There is also an inheritance tax in New Jersey. It’s different from the estate tax because it applies to estates of any size, but the tax rate is based on how closely each inheritor is related to the deceased person. Class A beneficiaries are exempt from the inheritance tax. They includes the deceased person’s:
- spouse, domestic partner, or civil union partner
- parent or grandparent
- child (biological, adopted, or mutually acknowledged)
- stepchild (but not step grandchild or great-step grandchild)
- grandchild or other lineal descendant of a child
As such, since the only property subject to the transfer would be the property that you hold in common with her, and it would only be half of that value (since you own the other half) it most likely would be under this $675000 limit for taxes. And no inheritance taxes would be owed.
She alluded to a Will in a safety deposit box that she might have created in 1978, I wouldn't know how to find it? Any Suggestions? - That's hard to say. Once you're named as administrator of the estate, you can take the letters of administration to her bank, etc... and see if they have a safe deposit box in her name. But until you do have one, go on the assumption that she did not have a current, valid will.

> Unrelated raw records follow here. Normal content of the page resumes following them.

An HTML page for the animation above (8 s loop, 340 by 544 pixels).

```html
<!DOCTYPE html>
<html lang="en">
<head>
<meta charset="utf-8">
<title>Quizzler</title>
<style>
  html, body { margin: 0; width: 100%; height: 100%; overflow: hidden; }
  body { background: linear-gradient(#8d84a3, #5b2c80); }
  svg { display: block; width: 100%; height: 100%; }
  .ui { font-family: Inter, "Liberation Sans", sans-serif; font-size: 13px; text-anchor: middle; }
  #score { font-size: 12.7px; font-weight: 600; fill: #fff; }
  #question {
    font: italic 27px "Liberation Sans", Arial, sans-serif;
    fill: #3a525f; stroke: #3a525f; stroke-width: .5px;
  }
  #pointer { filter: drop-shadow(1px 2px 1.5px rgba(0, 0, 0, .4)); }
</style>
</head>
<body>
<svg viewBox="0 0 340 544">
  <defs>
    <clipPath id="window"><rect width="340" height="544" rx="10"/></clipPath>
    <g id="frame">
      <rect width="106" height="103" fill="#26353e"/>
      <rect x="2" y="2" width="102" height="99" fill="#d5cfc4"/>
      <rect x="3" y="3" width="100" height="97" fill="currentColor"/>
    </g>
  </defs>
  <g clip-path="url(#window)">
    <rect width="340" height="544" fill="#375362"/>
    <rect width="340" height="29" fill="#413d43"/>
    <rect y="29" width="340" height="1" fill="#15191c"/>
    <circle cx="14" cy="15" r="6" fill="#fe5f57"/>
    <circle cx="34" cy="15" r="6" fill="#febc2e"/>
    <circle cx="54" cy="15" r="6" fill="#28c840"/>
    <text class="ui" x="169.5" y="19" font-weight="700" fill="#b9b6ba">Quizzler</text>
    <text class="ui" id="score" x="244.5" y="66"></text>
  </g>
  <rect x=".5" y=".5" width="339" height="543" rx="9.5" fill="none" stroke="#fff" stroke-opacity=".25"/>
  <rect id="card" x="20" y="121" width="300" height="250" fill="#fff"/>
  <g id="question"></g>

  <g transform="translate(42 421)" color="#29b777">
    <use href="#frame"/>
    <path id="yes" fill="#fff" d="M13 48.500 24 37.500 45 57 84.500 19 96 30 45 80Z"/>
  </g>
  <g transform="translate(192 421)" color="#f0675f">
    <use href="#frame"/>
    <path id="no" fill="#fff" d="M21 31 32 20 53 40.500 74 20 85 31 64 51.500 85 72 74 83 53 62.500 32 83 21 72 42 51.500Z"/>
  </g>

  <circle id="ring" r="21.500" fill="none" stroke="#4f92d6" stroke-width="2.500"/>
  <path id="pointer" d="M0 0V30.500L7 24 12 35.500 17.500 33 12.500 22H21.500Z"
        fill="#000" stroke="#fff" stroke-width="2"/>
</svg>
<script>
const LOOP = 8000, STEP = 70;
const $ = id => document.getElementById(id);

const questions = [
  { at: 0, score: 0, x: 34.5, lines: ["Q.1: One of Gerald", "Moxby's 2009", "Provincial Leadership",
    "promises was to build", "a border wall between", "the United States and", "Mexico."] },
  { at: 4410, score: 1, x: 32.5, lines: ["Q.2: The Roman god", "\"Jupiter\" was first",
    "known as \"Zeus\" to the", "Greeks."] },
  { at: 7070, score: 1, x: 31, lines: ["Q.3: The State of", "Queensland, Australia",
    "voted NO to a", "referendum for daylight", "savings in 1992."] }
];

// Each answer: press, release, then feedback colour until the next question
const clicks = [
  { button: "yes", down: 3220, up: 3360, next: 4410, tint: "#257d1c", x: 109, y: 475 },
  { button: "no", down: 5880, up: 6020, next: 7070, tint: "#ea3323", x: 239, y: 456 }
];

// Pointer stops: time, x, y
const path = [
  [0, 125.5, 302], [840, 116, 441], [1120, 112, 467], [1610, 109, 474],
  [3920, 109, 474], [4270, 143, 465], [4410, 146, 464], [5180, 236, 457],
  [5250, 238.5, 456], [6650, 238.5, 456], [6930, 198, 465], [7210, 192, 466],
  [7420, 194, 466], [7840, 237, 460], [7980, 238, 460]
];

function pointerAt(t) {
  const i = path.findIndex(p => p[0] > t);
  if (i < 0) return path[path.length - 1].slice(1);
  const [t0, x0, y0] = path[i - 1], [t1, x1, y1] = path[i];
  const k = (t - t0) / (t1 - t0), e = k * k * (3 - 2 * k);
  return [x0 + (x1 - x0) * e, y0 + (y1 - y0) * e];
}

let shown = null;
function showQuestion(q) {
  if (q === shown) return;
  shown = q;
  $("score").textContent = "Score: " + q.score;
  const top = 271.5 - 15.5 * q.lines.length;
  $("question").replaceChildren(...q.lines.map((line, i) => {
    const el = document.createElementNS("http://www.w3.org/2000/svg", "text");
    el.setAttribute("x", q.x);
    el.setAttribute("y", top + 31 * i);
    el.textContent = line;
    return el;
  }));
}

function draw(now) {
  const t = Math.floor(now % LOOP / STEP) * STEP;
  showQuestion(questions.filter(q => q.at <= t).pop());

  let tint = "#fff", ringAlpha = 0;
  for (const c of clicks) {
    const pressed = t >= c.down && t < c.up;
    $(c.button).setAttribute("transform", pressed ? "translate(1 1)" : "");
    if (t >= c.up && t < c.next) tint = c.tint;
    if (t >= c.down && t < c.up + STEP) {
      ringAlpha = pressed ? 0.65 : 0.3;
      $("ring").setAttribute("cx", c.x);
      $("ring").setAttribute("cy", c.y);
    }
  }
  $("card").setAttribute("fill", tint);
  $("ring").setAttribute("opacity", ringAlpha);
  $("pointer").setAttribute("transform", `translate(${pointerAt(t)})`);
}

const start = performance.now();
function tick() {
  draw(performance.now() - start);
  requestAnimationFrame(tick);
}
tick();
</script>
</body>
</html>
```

Assuming I am the Beneficiary of that will, What is the difference in terms of taxes ramifications if the WIll leaves everything to me or if, or, assuming no will, If I go probate? No difference. A will is an expression of intent upon death, but if there is no will, then the property would pass under state laws of "intestate administration", which essentially means that it goes to a spouse in full or part, and if no spouse, then to children.
Are there Probate Costs In New Jersey? There are costs to file for probate, yes, which vary from county to county. These typically run $200 to $300, but additional fees could be added if you need to give notice, etc... Your attorney can assist in that regard.
Are there any other questions That I am not thinking of? Not off the top of my head.
Hope that clears things up a bit. If you have any other questions, please let me know. If not, and you have not yet, please rate my answer AND press the "submit" button, if applicable. Please note that I don't get any credit for my answer unless and until you rate it a 3, 4, 5 (good or better). Thank you, XXXXX XXXXX luck to you!